Now that I’ve got that off my chest I can go on to more suicides. These are not fun stories to remember or to tell. But they should be told so that readers will know the things that we encounter in the normal course of business. More often than not we are grief counselors, social workers, or mediators in these incidents. Experience has shown that agents just looking for a fast easy commission don’t last long in the business, but that’s a whole other set of stories.

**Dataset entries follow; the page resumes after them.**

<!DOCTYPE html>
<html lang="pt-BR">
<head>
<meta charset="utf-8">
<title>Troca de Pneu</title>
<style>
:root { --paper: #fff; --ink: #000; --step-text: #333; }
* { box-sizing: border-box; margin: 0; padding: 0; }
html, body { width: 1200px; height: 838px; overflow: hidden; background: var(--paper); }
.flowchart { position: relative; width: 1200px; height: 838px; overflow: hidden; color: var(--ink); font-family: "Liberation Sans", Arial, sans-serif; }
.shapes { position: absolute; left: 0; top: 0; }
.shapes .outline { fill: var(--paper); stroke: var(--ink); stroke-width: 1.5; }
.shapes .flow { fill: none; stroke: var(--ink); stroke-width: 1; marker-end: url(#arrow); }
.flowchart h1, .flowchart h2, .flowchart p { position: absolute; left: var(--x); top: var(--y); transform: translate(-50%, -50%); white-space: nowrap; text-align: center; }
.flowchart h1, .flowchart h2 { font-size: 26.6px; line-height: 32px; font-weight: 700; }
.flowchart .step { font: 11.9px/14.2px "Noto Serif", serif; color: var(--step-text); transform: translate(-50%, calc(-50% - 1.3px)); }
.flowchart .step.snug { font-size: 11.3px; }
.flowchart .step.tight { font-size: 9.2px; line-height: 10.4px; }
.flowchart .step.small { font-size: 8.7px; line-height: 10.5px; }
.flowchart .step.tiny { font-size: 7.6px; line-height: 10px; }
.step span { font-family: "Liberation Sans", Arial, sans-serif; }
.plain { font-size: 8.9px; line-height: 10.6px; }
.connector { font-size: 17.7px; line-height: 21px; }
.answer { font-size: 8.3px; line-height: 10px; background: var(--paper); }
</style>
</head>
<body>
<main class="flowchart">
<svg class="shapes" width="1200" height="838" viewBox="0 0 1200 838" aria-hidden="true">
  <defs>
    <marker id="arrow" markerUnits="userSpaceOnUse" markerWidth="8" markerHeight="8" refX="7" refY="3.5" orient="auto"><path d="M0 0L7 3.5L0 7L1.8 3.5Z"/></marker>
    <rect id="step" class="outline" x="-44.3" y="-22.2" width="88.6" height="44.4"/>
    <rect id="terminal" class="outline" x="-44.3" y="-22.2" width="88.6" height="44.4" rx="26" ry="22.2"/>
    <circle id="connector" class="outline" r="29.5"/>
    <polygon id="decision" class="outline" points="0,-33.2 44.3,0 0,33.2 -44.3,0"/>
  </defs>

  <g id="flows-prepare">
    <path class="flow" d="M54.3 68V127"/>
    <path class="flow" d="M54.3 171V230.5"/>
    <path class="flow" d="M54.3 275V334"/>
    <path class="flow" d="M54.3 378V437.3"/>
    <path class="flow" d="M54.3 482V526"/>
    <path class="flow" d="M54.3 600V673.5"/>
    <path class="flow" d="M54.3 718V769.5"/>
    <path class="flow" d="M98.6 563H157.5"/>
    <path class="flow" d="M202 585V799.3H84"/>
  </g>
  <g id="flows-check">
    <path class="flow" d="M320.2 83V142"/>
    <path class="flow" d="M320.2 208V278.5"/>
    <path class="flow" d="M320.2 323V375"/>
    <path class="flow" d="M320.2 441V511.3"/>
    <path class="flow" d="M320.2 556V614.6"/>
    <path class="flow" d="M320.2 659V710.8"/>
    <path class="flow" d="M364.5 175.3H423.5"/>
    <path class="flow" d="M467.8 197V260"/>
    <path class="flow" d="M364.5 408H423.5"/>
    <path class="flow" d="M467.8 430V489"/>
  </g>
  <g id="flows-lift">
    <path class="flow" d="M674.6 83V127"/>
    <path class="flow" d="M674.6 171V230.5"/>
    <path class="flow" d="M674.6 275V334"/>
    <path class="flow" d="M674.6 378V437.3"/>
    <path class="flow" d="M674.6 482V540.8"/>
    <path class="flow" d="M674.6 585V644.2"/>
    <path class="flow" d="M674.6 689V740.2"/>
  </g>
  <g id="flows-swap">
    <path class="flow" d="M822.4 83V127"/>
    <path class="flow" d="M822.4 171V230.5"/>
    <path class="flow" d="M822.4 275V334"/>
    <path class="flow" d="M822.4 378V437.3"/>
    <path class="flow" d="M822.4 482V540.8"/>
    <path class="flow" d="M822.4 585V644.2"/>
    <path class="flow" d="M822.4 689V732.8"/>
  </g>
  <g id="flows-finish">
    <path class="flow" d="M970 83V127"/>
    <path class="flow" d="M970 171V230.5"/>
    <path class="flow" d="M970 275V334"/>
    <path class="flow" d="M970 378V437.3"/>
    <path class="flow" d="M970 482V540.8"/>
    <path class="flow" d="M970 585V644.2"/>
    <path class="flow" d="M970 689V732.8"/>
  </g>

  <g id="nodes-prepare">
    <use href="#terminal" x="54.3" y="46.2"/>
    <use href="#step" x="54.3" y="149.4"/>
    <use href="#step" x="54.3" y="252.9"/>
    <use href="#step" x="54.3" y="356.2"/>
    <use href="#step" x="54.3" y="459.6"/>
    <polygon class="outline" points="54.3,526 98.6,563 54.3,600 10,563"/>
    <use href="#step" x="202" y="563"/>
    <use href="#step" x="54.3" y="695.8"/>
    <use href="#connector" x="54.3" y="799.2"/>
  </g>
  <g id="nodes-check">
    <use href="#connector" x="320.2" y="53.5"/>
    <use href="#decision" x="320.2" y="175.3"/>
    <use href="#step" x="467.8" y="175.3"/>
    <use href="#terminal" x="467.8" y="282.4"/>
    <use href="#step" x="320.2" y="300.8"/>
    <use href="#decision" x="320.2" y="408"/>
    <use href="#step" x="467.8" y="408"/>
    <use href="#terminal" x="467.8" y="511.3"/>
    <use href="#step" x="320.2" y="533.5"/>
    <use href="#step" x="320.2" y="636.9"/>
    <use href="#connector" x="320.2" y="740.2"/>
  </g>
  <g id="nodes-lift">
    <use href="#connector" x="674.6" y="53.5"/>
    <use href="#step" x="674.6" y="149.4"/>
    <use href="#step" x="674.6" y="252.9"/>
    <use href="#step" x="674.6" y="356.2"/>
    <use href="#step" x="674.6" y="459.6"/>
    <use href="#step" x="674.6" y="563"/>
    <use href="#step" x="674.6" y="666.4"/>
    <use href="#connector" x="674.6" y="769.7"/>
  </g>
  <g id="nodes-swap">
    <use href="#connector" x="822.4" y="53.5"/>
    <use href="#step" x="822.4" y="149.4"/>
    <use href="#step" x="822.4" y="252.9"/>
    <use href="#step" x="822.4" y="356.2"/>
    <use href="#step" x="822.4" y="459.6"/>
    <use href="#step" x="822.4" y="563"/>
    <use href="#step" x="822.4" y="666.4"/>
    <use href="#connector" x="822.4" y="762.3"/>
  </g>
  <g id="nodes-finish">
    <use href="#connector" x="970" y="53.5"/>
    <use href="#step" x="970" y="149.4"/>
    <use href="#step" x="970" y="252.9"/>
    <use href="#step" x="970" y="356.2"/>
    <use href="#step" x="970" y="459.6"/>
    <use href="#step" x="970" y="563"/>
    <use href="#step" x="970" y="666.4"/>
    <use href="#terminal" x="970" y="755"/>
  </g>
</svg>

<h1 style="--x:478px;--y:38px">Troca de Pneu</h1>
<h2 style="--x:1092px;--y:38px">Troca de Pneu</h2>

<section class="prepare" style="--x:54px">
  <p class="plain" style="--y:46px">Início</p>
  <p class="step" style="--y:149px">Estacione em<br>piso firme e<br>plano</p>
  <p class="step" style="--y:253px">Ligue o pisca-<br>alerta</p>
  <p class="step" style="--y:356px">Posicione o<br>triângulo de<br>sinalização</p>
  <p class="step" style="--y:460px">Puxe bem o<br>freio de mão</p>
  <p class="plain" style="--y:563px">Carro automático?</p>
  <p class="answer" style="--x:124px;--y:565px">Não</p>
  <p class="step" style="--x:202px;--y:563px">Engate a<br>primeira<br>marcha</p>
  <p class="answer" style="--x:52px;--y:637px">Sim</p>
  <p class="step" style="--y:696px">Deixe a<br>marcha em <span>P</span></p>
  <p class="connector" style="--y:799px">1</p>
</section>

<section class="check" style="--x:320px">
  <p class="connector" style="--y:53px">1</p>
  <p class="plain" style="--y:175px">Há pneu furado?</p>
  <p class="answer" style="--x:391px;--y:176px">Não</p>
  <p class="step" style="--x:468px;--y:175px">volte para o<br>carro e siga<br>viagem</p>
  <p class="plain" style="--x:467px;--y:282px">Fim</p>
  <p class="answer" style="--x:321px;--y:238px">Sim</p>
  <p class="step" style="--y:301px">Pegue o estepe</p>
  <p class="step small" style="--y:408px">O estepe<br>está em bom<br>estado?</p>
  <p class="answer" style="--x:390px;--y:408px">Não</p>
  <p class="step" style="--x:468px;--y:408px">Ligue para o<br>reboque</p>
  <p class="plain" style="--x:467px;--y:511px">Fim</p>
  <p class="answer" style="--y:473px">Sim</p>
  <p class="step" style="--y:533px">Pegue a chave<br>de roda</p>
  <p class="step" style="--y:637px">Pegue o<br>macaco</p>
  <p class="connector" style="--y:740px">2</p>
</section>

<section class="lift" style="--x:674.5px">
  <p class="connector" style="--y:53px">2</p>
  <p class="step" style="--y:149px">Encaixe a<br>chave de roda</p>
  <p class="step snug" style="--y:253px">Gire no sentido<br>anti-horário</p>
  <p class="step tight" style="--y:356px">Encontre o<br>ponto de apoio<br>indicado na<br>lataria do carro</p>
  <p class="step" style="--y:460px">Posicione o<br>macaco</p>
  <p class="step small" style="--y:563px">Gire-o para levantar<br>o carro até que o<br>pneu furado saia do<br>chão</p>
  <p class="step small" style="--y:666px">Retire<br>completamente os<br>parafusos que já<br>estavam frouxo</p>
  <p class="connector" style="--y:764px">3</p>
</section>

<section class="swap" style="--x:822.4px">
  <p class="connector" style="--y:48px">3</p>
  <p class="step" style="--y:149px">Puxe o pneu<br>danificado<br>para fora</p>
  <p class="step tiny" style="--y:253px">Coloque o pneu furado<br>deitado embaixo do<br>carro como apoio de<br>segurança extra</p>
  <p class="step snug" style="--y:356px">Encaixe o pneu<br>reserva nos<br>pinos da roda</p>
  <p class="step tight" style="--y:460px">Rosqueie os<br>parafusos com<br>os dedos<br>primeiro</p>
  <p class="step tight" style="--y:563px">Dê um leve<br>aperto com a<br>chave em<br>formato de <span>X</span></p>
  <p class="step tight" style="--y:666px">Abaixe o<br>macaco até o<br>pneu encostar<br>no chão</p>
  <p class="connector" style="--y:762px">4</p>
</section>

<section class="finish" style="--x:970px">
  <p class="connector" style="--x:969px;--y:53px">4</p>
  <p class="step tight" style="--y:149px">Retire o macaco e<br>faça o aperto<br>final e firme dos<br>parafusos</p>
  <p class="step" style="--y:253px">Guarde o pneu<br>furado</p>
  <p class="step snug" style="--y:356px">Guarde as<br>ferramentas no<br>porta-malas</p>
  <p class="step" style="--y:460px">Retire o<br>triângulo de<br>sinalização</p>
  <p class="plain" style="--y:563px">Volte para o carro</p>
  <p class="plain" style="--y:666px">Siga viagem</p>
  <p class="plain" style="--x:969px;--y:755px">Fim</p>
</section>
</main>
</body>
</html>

For this one we have to go back to St. Genevieve where all the Legals and Gauthiers live. There was an almost complete tri-level house that Ulysses Legal had designed and built. It was an amazing design featuring (among other things) a mezzanine walkway across the whole second floor of the building. At first blush, it was the ideal building of a dream house and household. I was soon to discover that it was more complicated than that. My first visit was cordial enough as I went through the house in an effort to evaluate its market value. But I had a sense of tension between husband and wife, nothing I could put my finger on, but still it was there. I said I would return after I’d had a chance to determine a reasonable selling price.
On my return there was tension in the air even as I pulled up in the driveway. It only increased when I entered the house. There had apparently been a fight about selling or not selling the place. Lucille apparently didn’t want to sell at all, and he, Ulysses just wanted to be rid of it. It wasn’t very long before he had signed the agreement and she tearfully co signed.

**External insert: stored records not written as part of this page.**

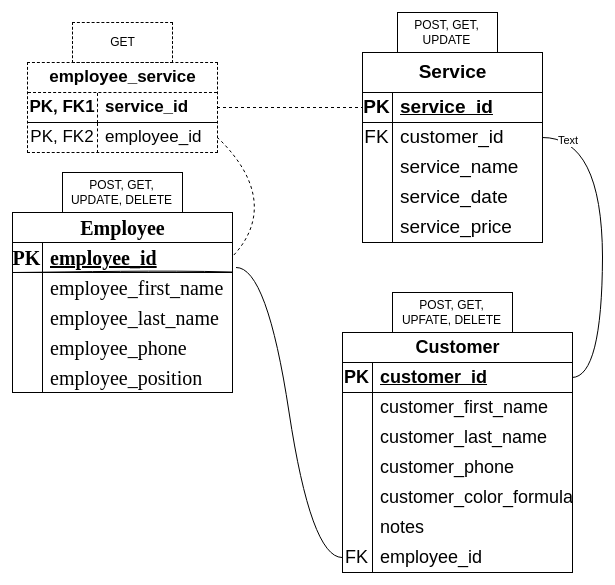
<!DOCTYPE html>
<html lang="en">
<head>
<meta charset="utf-8">
<title>Entity relationship diagram</title>
<style>
:root { --ink: #000; --paper: #fff; --sans: "Liberation Sans", Arial, sans-serif; --serif: "Liberation Serif", "Times New Roman", serif; }
* { box-sizing: border-box; margin: 0; padding: 0; }
html, body { width: 615px; height: 585px; overflow: hidden; background: var(--paper); }
.diagram { position: relative; width: 615px; height: 585px; color: var(--ink); font-family: var(--sans); }
.methods, .entity { position: absolute; border: 1px solid var(--ink); }
.methods { display: flex; align-items: center; justify-content: center; height: 41px; padding-right: 2px; font-size: 12px; line-height: 15px; text-align: center; }
.entity { --key: 30px; overflow: hidden; white-space: nowrap; }
.entity h2 { display: flex; align-items: center; justify-content: center; height: 30px; font-size: inherit; border-bottom: 1px solid var(--ink); }
.row { display: grid; grid-template-columns: var(--key) 1fr; height: 30px; line-height: 29px; }
.row > * { height: 30px; }
.key { display: flex; justify-content: center; padding-right: 2px; border-right: 1px solid var(--ink); }
.field { padding-left: 7px; }
.primary { font-weight: bold; border-bottom: 1px solid var(--ink); }
.primary .field { text-decoration: underline; }

.link-methods { left: 72px; top: 22px; width: 101px; padding-right: 0; border-style: dashed; }
.link { left: 27px; top: 62px; width: 191px; height: 91px; font-size: 17px; --key: 70px; border-style: dashed; }
.link h2 { padding-bottom: 2px; border-bottom-style: dashed; }
.link .row { line-height: 27px; }
.link .key { padding-right: 1px; border-right-style: dashed; }
.link .primary .field { text-decoration: none; }
.service-methods { left: 397px; top: 12px; width: 101px; }
.service { left: 362px; top: 52px; width: 181px; height: 191px; font-size: 19px; }
.service h2 { height: 40px; padding-bottom: 2px; }
.service .row { line-height: 27px; }
.employee-methods { left: 62px; top: 172px; width: 121px; }
.employee { left: 12px; top: 212px; width: 221px; height: 181px; font: 20px var(--serif); }
.employee h2 { padding-top: 2px; }
.employee .row { line-height: 31px; }
.customer-methods { left: 392px; top: 292px; width: 121px; }
.customer { left: 342px; top: 332px; width: 231px; height: 241px; font-size: 18px; }
.connectors { position: absolute; left: 0; top: 0; fill: none; stroke: var(--ink); }
.relation-label { position: absolute; left: 558px; top: 134px; font-size: 11px; line-height: 13px; background: var(--paper); }
</style>
</head>
<body>
<main class="diagram">
  <p class="methods link-methods">GET</p>
  <section class="entity link">
    <h2>employee_service</h2>
    <div class="row primary"><span class="key">PK, FK1</span><span class="field">service_id</span></div>
    <div class="row"><span class="key">PK, FK2</span><span class="field">employee_id</span></div>
  </section>

  <p class="methods service-methods">POST, GET,<br>UPDATE</p>
  <section class="entity service">
    <h2>Service</h2>
    <div class="row primary"><span class="key">PK</span><span class="field">service_id</span></div>
    <div class="row"><span class="key">FK</span><span class="field">customer_id</span></div>
    <div class="row"><span class="key"></span><span class="field">service_name</span></div>
    <div class="row"><span class="key"></span><span class="field">service_date</span></div>
    <div class="row"><span class="key"></span><span class="field">service_price</span></div>
  </section>

  <p class="methods employee-methods">POST, GET,<br>UPDATE, DELETE</p>
  <section class="entity employee">
    <h2>Employee</h2>
    <div class="row primary"><span class="key">PK</span><span class="field">employee_id</span></div>
    <div class="row"><span class="key"></span><span class="field">employee_first_name</span></div>
    <div class="row"><span class="key"></span><span class="field">employee_last_name</span></div>
    <div class="row"><span class="key"></span><span class="field">employee_phone</span></div>
    <div class="row"><span class="key"></span><span class="field">employee_position</span></div>
  </section>

  <p class="methods customer-methods">POST, GET,<br>UPFATE, DELETE</p>
  <section class="entity customer">
    <h2>Customer</h2>
    <div class="row primary"><span class="key">PK</span><span class="field">customer_id</span></div>
    <div class="row"><span class="key"></span><span class="field">customer_first_name</span></div>
    <div class="row"><span class="key"></span><span class="field">customer_last_name</span></div>
    <div class="row"><span class="key"></span><span class="field">customer_phone</span></div>
    <div class="row"><span class="key"></span><span class="field">customer_color_formula</span></div>
    <div class="row"><span class="key"></span><span class="field">notes</span></div>
    <div class="row"><span class="key">FK</span><span class="field">employee_id</span></div>
  </section>

  <svg class="connectors" width="615" height="585" viewBox="0 0 615 585" aria-hidden="true">
    <g stroke-dasharray="3 3">
      <path d="M217 107.5H362"/>
      <path d="M217 137C265 183 263 225 232 257"/>
    </g>
    <path d="M12 272.5C80 272 160 270 232 272"/>
    <path d="M236 267.5Q267 267 289 412Q311 557 342 557.5"/>
    <path d="M542 137.5Q602 137 602.5 257Q602 377 572 377.5"/>
  </svg>
  <span class="relation-label">Text</span>
</main>
</body>
</html>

That wasn’t the end of it. Apparently, Ulysses had gone into a depression and had become aggressive toward his wife that I later learned was what happened when he was coming down from a drug binge. I had driven out two days later to put up my “for sale” sign and went in to the house to let them know what I had done. The air was electric. Lucille had a few marks on her arms as well as a black eye. She was in an agitated state and said she was going to stay with her sister in Winnipeg for a few days.

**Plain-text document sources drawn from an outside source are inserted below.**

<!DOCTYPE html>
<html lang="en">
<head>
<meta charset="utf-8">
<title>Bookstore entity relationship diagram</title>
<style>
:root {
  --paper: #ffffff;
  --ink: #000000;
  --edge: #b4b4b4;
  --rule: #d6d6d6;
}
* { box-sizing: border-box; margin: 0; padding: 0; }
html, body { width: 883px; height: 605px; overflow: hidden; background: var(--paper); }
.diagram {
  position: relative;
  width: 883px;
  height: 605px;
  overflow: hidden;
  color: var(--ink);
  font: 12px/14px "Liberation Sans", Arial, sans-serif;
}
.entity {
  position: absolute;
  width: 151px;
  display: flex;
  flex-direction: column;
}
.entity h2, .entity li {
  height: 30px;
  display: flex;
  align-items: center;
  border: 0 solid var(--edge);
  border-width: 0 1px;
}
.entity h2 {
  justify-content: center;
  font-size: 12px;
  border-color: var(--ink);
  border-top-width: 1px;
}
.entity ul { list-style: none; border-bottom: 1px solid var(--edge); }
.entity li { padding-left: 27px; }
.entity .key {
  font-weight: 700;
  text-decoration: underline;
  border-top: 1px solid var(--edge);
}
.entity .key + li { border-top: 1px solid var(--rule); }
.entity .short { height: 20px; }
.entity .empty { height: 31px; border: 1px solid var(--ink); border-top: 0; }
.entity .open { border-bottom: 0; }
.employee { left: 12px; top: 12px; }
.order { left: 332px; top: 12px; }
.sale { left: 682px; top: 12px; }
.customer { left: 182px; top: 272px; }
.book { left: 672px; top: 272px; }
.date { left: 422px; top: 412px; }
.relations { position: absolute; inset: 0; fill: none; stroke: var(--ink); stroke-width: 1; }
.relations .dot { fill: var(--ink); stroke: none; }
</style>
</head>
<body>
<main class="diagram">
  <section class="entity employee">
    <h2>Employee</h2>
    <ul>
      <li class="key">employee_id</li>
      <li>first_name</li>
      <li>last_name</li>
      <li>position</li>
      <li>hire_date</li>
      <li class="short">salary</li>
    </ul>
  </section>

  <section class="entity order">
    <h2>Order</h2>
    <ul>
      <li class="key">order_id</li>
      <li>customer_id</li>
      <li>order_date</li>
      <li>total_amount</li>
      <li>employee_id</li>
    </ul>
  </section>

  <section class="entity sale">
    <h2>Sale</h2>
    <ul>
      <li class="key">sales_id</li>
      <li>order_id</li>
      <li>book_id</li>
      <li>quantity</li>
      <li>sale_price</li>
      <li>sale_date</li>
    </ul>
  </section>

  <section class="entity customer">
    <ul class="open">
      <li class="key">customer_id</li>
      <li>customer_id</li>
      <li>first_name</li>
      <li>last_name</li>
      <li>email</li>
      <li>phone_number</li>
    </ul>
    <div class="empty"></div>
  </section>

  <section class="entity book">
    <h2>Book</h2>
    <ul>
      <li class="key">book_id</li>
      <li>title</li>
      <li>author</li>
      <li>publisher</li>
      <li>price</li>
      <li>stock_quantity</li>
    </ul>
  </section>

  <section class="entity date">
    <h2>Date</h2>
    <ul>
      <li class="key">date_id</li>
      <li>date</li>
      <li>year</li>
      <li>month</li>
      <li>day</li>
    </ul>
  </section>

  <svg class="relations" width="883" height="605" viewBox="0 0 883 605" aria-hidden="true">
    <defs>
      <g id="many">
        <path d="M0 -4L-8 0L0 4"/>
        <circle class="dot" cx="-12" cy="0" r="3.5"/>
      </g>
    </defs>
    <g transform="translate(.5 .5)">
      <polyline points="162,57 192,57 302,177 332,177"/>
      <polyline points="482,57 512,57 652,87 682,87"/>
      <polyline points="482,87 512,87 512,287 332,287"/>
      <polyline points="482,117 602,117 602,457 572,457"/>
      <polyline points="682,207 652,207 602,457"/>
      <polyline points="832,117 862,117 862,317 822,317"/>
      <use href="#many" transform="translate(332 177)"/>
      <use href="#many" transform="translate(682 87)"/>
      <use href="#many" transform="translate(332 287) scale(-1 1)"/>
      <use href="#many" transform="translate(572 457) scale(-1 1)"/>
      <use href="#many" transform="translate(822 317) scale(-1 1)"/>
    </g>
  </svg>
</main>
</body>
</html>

“How are you going to get there?” I wanted to know, realizing the tension in the room.
“Oh, I’ll take the bus tomorrow,” she answered.
“No, get your things together. You’re coming into town with me,” I more or less commanded. I had a feeling that if she didn’t get out of there right away, something dangerous would happen to her. She complied and we left.
On the way Lucille broke down crying – no, sobbing about her situation. Drugs, she said. It was the drugs Ulysses couldn’t kick. Every time he tried he would, after a few days get depressed, and ultimately become aggressive. By the time we got to Lucille’s sister’s place, she had pretty well cried herself out. She thanked me for my understanding and for the ride (which probably saved her life) and left my car. I watched her go to the door and enter the house.
Pretty well rattled by the experience, I stewed over it for days. There were a number of showings on the property and I had a lockbox there so I wouldn’t have to attend each one. When an offer came in from an agent in Steinbach I did manage to close it. I can’t remember if Lucille was back home at the time or not, but suffice it to say that it was a done deal.
Now I could put it behind me and move on to something else. Ha ha, little did I know. A week or so after the deal was completed somebody found Ulysses hanging from the railing of the mezzanine floor overlooking the main entry. It was determined to be a suicide. After checking with the lawyer to confirm that the deal would stand, I promptly turned to happier thoughts when I got a call from the buyer, a machinist at Griffin Steel. He’d heard of the suicide and wanted to know what kind of a discount he could get in the price if he would proceed with the purchase.
Of course I knew that withdrawing from the sale would cost him his deposit (plus other penalties and punitive damages). It’s at times like these that my sarcastic humor automatically kicks in. I told him that the lawyers and I were trying to determine the surcharge there would be for the privilege of buying a suicide home and we would be in touch with his lawyers on determining that. He said ‘Oh’ and hung up the phone.
I don’t know if my response saved any further headaches or not but the deal finalized without any further hitches and I could go on to other things.